Problem: Search the data for the string "left" and gather each line it is in.

Items from a data source:
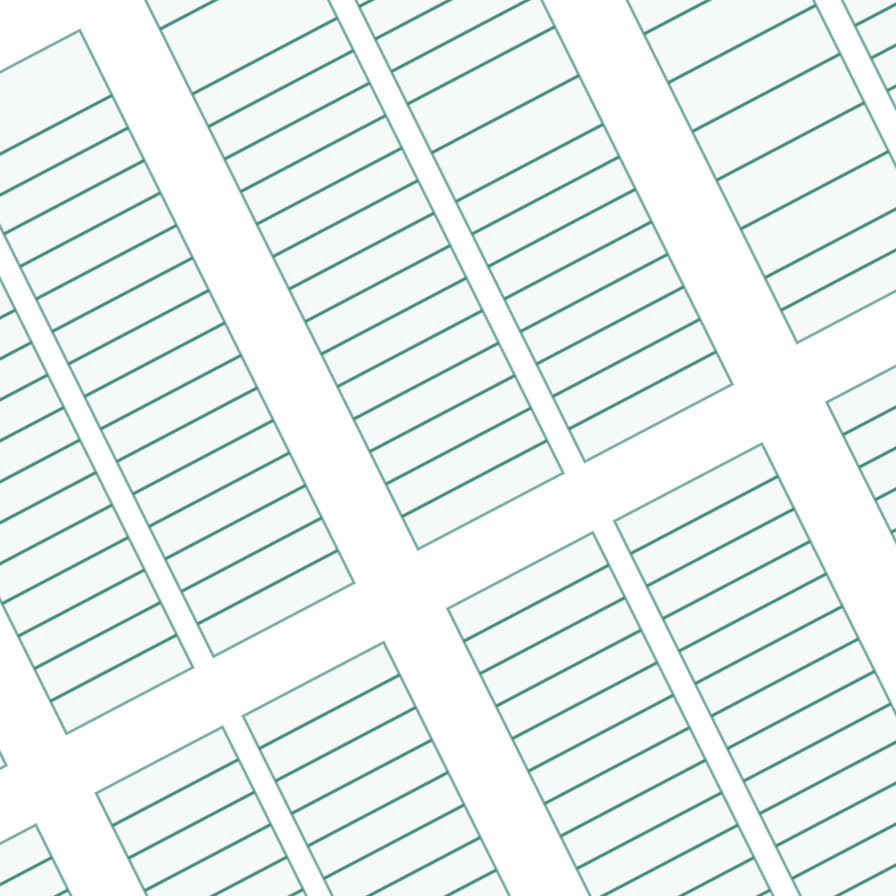
Give the GLSL for this texture map, as a Shadertoy shader.

```glsl
// A slanted town plan: long strips of narrow lots, paired along thin lanes and
// parted by wide streets. The canvas is turned into skewed plan axes, each strip
// is a box distance, and lot dividers repeat along it at an even or a wider step.

const float CANVAS = 768.0;                   // plan units along the canvas height
const vec2  ORIGIN = vec2(358.0, 298.0);      // lower left corner of block (0, 0)
const vec2  ROW_AXIS = vec2(0.8854, 0.4648);
const vec2  AVENUE_AXIS = vec2(-0.4446, 0.8957);

const float LOT_DEPTH = 31.1;                 // plan units per lot step
const float LOTS = 17.0;                      // lot steps per strip
const float CROSS_STREET = 57.0;

const float DIVIDER_HALF = 1.35;
const float BORDER_HALF = 1.15;
const float SOFTNESS = 0.9;

const vec3 PAPER   = vec3(1.0);
const vec3 LOT     = vec3(0.962, 0.982, 0.977);
const vec3 BORDER  = vec3(0.46, 0.67, 0.625);
const vec3 DIVIDER = vec3(0.27, 0.55, 0.49);

// Runs of wider lots (first step, last step, lot size) for strips -1 to 2
const vec3 WIDE_RUNS[4] = vec3[4](
    vec3(15.0, 17.0, 2.0), vec3(14.0, 16.0, 2.0),
    vec3(8.0, 11.0, 1.5),  vec3(2.0, 11.0, 1.5));

// Avenues and lanes spread slightly apart towards the right
float avenueCentre(float k) { return -31.0 + 353.25 * k + 14.75 * k * k; }
float avenueHalf(float k)   { return 31.0 + 1.8 * k; }
float laneCentre(float k)   { return 151.0 + 366.0 * k + 7.0 * k * k; }
float laneHalf(float k)     { return 10.5 + 0.5 * k; }

float coverage(float dist, float halfWidth, float soft) {
    return 1.0 - smoothstep(halfWidth - soft, halfWidth + soft, dist);
}

// Distance to the nearest divider, in plan units; t counts lot steps
float dividerDistance(float t, int strip, float row) {
    float start = 0.0, size = 1.0;
    if (row == 0.0 && strip >= -1 && strip <= 2) {
        vec3 run = WIDE_RUNS[strip + 1];
        if (t > run.x && t < run.y) { start = run.x; size = run.z; }
    }
    float q = (t - start) / size;
    return abs(q - floor(q + 0.5)) * size * LOT_DEPTH;
}

void mainImage(out vec4 fragColor, in vec2 fragCoord) {
    float unitsPerPixel = CANVAS / iResolution.y;
    float soft = max(SOFTNESS, 0.6 * unitsPerPixel);
    vec2 plan = inverse(mat2(ROW_AXIS, AVENUE_AXIS))
              * (fragCoord * unitsPerPixel - ORIGIN);

    // Block between two avenues, then the strip on either side of its lane
    float block = -3.0;
    for (float k = -2.0; k <= 2.0; k++)
        if (plan.x > avenueCentre(k)) block = k;
    float lane = laneCentre(block);
    bool rightSide = plan.x > lane;
    float left  = rightSide ? lane + laneHalf(block)
                            : avenueCentre(block) + avenueHalf(block);
    float right = rightSide ? avenueCentre(block + 1.0) - avenueHalf(block + 1.0)
                            : lane - laneHalf(block);
    int strip = 2 * int(block) + (rightSide ? 1 : 0);

    // Repeat along the avenue, with a small stagger to the right
    float stripLength = LOTS * LOT_DEPTH;
    float period = stripLength + CROSS_STREET;
    float along = plan.y + 0.8 - 5.6 * max(block, 0.0);
    float row = floor((along + 0.5 * CROSS_STREET) / period);
    along -= row * period;

    // Strip box
    vec2 centre = 0.5 * vec2(left + right, stripLength);
    vec2 halfSize = 0.5 * vec2(right - left, stripLength);
    vec2 edge = abs(vec2(plan.x, along) - centre) - halfSize;
    float box = max(edge.x, edge.y);
    float inside = coverage(box, 0.0, soft);

    // Dividers skip the two ends, which belong to the border
    float t = along / LOT_DEPTH;
    float between = step(0.5, t) * step(t, LOTS - 0.5);
    float divider = coverage(dividerDistance(t, strip, row), DIVIDER_HALF, soft);

    vec3 color = mix(PAPER, LOT, inside);
    color = mix(color, BORDER, coverage(abs(box), BORDER_HALF, soft));
    color = mix(color, DIVIDER, divider * between * inside);
    fragColor = vec4(color, 1.0);
}
```
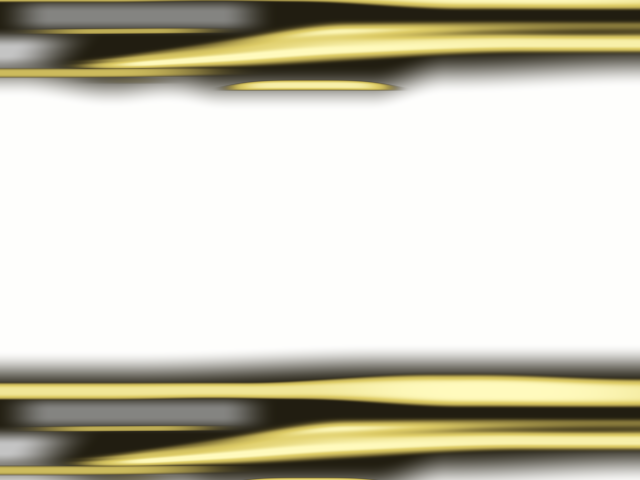
This background is drawn by a Shadertoy shader. Its source:

```glsl
// Brushed gold ribbons with soft dark shadows across a white field.
// One band of tapered streaks is defined in percent of the canvas and repeated
// vertically; layered sines along the flow give the metallic grain.

const float PERIOD = 82.8;       // vertical repeat of the band, in percent
const float FOLD = 50.0;         // height below which the second band starts
const float GRAIN = 0.05;        // strength of the brushed lines
const float FEATHER = 0.75;      // extra soft margin of the wide ribbons
const vec3 PAPER = vec3(0.995, 0.995, 0.99);
const vec3 SHADOW = vec3(0.13, 0.115, 0.065);
const vec3 SILVER = vec3(0.54, 0.54, 0.53);
const vec3 MIST = vec3(0.77, 0.77, 0.77);
const vec3 BRONZE = vec3(0.52, 0.46, 0.22);
const vec3 GOLD = vec3(0.87, 0.80, 0.40);
const vec3 CREAM = vec3(1.0, 0.98, 0.74);

// Soft interval: rises around a, falls around b, over a width of w
float span(float a, float b, float w, float t) {
    return smoothstep(a - w, a + w, t) * (1.0 - smoothstep(b - w, b + w, t));
}

// Feathered brightness between an upper and a lower edge
float ribbon(float y, float top, float bottom) {
    float f = (2.0 * y - top - bottom) / max(bottom - top, 0.01);
    return smoothstep(0.0, 1.0, 1.0 - f * f);
}

vec3 metal(float t) {
    vec3 c = mix(SHADOW, BRONZE, smoothstep(0.0, 0.45, t));
    c = mix(c, GOLD, smoothstep(0.3, 0.8, t));
    return mix(c, CREAM, smoothstep(0.72, 1.05, t));
}

float grain(float f, float x) {
    return sin(f * 19.0 + 0.045 * x) + 0.6 * sin(f * 33.0 - 0.06 * x + 1.0);
}

// Dark underlay with widely blurred upper and lower borders
float shadowMask(float x, float y) {
    float rise = 1.5 * smoothstep(20.0, 60.0, x);
    float edge = 16.7 + 2.2 * smoothstep(3.0, 17.0, x) + 0.6 * smoothstep(28.0, 36.0, x)
               - 0.9 * span(22.0, 30.0, 4.0, x)
               - 3.5 * smoothstep(58.0, 70.0, x) - 1.4 * smoothstep(70.0, 100.0, x);
    return smoothstep(-9.8 - rise, -0.9 - rise, y)
         * (1.0 - smoothstep(edge - 6.0, edge + 3.7, y));
}

// Single ribbon along the upper border, swelling to the right
float upperRibbon(float x, float y) {
    float top = -2.8 - 2.1 * smoothstep(38.0, 68.0, x) + 1.0 * smoothstep(74.0, 100.0, x);
    float bottom = 0.2 - 0.3 * span(25.0, 42.0, 8.0, x) + 1.9 * smoothstep(46.0, 72.0, x);
    float swell = 0.9 + 0.15 * span(60.0, 95.0, 15.0, x);
    return ribbon(y, top - FEATHER, bottom + FEATHER) * swell;
}

// Broad ribbon sweeping upward to the right, split by a dark crease
float mainRibbon(float x, float y) {
    float top = 11.8 - 8.0 * smoothstep(10.0, 54.0, x) - FEATHER;
    float bottom = 14.4 - 3.0 * smoothstep(34.0, 82.0, x) + FEATHER;
    float f = (y - top) / (bottom - top);
    float left = 1.0 - smoothstep(30.0, 55.0, x);
    float right = smoothstep(50.0, 95.0, x);
    float body = smoothstep(0.0, 0.33 + 0.25 * left, f) * (1.0 - smoothstep(0.7, 1.0, f));
    float light = 0.72 + GRAIN * grain(f, x) * (1.0 - 0.5 * right);
    // Bright ridges above and below the crease
    light += 0.27 * exp(-pow((f - 0.67) / 0.17, 2.0));
    light += 0.2 * span(42.0, 64.0, 12.0, x) * exp(-pow((f - 0.32) / 0.15, 2.0));
    light -= 0.36 * right * exp(-pow((f - 0.42) / 0.11, 2.0));
    light -= 0.16 * right * (1.0 - smoothstep(0.25, 0.5, f));
    return body * light * smoothstep(4.0, 24.0, x);
}

// Thin highlights and the pointed sliver under the band
float thinRibbons(float x, float y) {
    float lineY = 6.6 - 0.2 * smoothstep(0.0, 35.0, x);
    float t = 0.6 * ribbon(y, lineY - 0.8, lineY + 0.8) * span(5.0, 34.0, 10.0, x);
    float lowY = 15.2 - 0.4 * smoothstep(10.0, 45.0, x);
    float fade = 1.0 - smoothstep(18.0, 50.0, x);
    t = max(t, 0.66 * ribbon(y, lowY - 1.3, lowY + 1.3) * fade);
    t = max(t, 0.25 * ribbon(y, 15.9, 17.7) * span(14.0, 27.0, 6.0, x));
    float taper = ribbon(x, 31.0, 66.0);
    float sliver = ribbon(y, 18.4 - 2.0 * taper, 19.1);
    return max(t, 0.95 * sliver * smoothstep(0.0, 1.0, taper));
}

void mainImage(out vec4 fragColor, in vec2 fragCoord) {
    // Percent coordinates, measured from the upper left
    vec2 uv = fragCoord / iResolution.xy;
    float x = 100.0 * uv.x;
    float y = 100.0 * (1.0 - uv.y);
    y -= PERIOD * step(FOLD, y);

    vec3 color = mix(PAPER, SHADOW, shadowMask(x, y));

    // Blurred silver gaps between the ribbons
    float slate = span(3.5, 39.0, 4.5, x) * span(0.7, 5.9, 1.9, y);
    color = mix(color, SILVER, 0.95 * slate);
    float haze = (1.0 - smoothstep(2.0, 15.0, x + 0.6 * (y - 10.0)))
               * span(7.8, 13.7, 2.2, y);
    color = mix(color, MIST, haze);

    // Metallic ribbons
    float glow = max(max(upperRibbon(x, y), mainRibbon(x, y)), thinRibbons(x, y));
    color = mix(color, metal(glow), smoothstep(0.0, 0.6, glow));
    fragColor = vec4(color, 1.0);
}
```
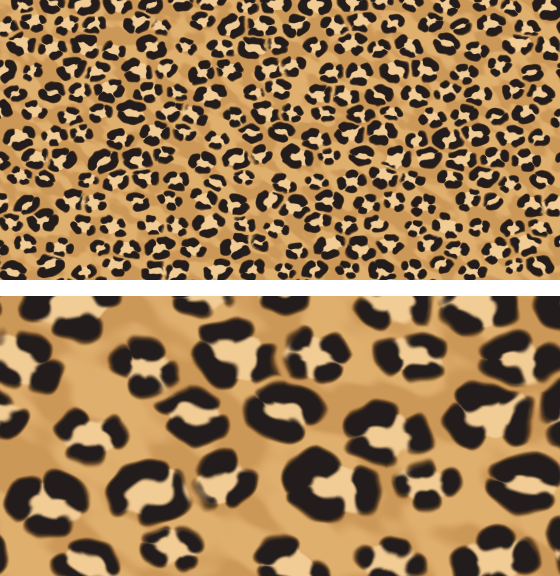
Top, the full canvas; bottom, a detail of the centre.
Write a WebGL 2 fragment shader that draws this pattern.

```glsl
#version 300 es
precision highp float;
// Leopard fur: broken dark rosettes with pale hearts on mottled tan.

#define CELL vec2(0.118, 0.079)   // rosette spacing, in canvas heights
#define JITTER 0.42               // scatter of rosette centres
#define RING vec2(0.47, 0.31)     // ring radii, in cell heights
#define THICKNESS 0.165           // mean half width of a blob
#define MARGIN 0.005              // clear strip between rosettes
#define WOBBLE 0.007              // unevenness of the outlines
#define EDGE 0.0028               // softness of the outlines
#define INK vec3(0.135, 0.115, 0.108)
#define RIM vec3(0.31, 0.17, 0.04)
#define TAN_DEEP vec3(0.80, 0.595, 0.345)
#define TAN_LIGHT vec3(0.875, 0.685, 0.43)
#define PALE vec3(0.95, 0.80, 0.585)

uniform vec2 u_resolution;
out vec4 fragColor;

const float PI = 3.14159265;

vec2 hash2(vec2 p) {
    vec3 h = fract(p.xyx * vec3(0.1031, 0.1030, 0.0973));
    h += dot(h, h.yzx + 33.33);
    return fract((h.xx + h.yz) * h.zy);
}

float cornerSlope(vec2 corner, vec2 offset) {
    float angle = 2.0 * PI * hash2(corner).x;
    return dot(vec2(cos(angle), sin(angle)), offset);
}

float gradientNoise(vec2 p) {
    vec2 i = floor(p), f = p - i;
    vec2 u = f * f * f * (f * (f * 6.0 - 15.0) + 10.0);
    vec2 e = vec2(1.0, 0.0);
    return mix(mix(cornerSlope(i, f), cornerSlope(i + e, f - e), u.x),
               mix(cornerSlope(i + e.yx, f - e.yx), cornerSlope(i + 1.0, f - 1.0), u.x), u.y);
}

mat2 rotation(float angle) {
    float c = cos(angle), s = sin(angle);
    return mat2(c, s, -s, c);
}

float smoothMax(float a, float b, float k) {
    float h = max(k - abs(a - b), 0.0) / k;
    return max(a, b) + 0.25 * h * h * k;
}

// Nearest rosette in a jittered brick grid; border is the distance to its neighbour.
void findRosette(vec2 g, out vec2 id, out vec2 offset, out float size, out float border) {
    float nearest = 9.0, second = 9.0;
    for (int y = -1; y <= 1; y++) {
        float row = floor(g.y) + float(y);
        float shift = 0.5 * mod(row, 2.0);
        for (int x = -1; x <= 1; x++) {
            vec2 cell = vec2(floor(g.x + shift) + float(x), row);
            vec2 centre = cell + 0.5 - vec2(shift, 0.0) + JITTER * (hash2(cell + 7.0) - 0.5);
            float scale = mix(0.78, 1.2, hash2(cell + 51.0).x);
            float dist = length(g - centre) / scale;
            if (dist < nearest) {
                second = nearest;
                nearest = dist;
                id = cell;
                offset = g - centre;
                size = scale;
            } else {
                second = min(second, dist);
            }
        }
    }
    border = 0.5 * (second - nearest) * size;
}

// Distance to two to four round-ended arcs set along an ellipse.
float blobRing(vec2 v, vec2 id) {
    vec2 pick = hash2(id + 23.0);
    float count = 2.0 + step(0.22, pick.x) + step(0.74, pick.x);
    float theta = atan(v.y / RING.y, v.x / RING.x);
    float d = 9.0;
    for (float i = 0.0; i < count; i++) {
        vec2 r = hash2(id + 13.7 * (i + 5.0));
        float middle = 2.0 * PI * (i + pick.y + 0.16 * (r.x - 0.5)) / count;
        float reach = max(PI / count - 0.48 - 0.25 * r.y, 0.06);
        float turn = mod(theta - middle + PI, 2.0 * PI) - PI;
        float a = middle + clamp(turn, -reach, reach);
        vec2 spine = RING * mix(0.92, 1.1, r.y) * vec2(cos(a), sin(a));
        d = min(d, length(v - spine) - THICKNESS * mix(0.8, 1.2, r.x));
    }
    return d;
}

void main() {
    vec2 p = gl_FragCoord.xy / u_resolution.y;
    float soft = max(EDGE, 0.7 / u_resolution.y);

    // Mottled coat in slanting patches
    vec2 streak = rotation(0.6) * p * vec2(9.0, 15.0);
    float mottle = gradientNoise(streak) + 0.45 * gradientNoise(streak * 2.3 + 11.0);
    vec3 colour = mix(TAN_DEEP, TAN_LIGHT, smoothstep(-0.14, 0.16, mottle));

    // Uneven outlines
    vec2 w = p * 34.0;
    p += WOBBLE * vec2(gradientNoise(w), gradientNoise(w + 40.0));

    vec2 id, offset;
    float size, border;
    findRosette(p / CELL, id, offset, size, border);
    float tilt = 1.1 * (hash2(id + 91.0).x - 0.5);
    vec2 v = rotation(tilt) * (offset * CELL / (CELL.y * size));
    float toCanvas = size * CELL.y;

    // Pale heart, spilling a little through the gaps
    float heart = (length(v / RING) - 1.0 + 0.35 * gradientNoise(w * 1.4)) * RING.y * toCanvas;
    float pale = smoothstep(soft, -soft, heart);
    colour = mix(colour, PALE, pale);

    // Dark blobs with a brown rim
    float d = smoothMax(blobRing(v, id) * toCanvas, MARGIN - border * CELL.y, 0.008);
    float rim = smoothstep(1.7 * soft, 0.0, d) * mix(0.65, 0.2, pale);
    colour = mix(colour, RIM, rim);
    colour = mix(colour, INK, smoothstep(soft, -soft, d));
    fragColor = vec4(colour, 1.0);
}
```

Output:
const vec2  ORIGIN = vec2(358.0, 298.0);      // lower left corner of block (0, 0)
    float left  = rightSide ? lane + laneHalf(block)
    vec2 centre = 0.5 * vec2(left + right, stripLength);
    vec2 halfSize = 0.5 * vec2(right - left, stripLength);
    float left = 1.0 - smoothstep(30.0, 55.0, x);
    float body = smoothstep(0.0, 0.33 + 0.25 * left, f) * (1.0 - smoothstep(0.7, 1.0, f));
    // Percent coordinates, measured from the upper left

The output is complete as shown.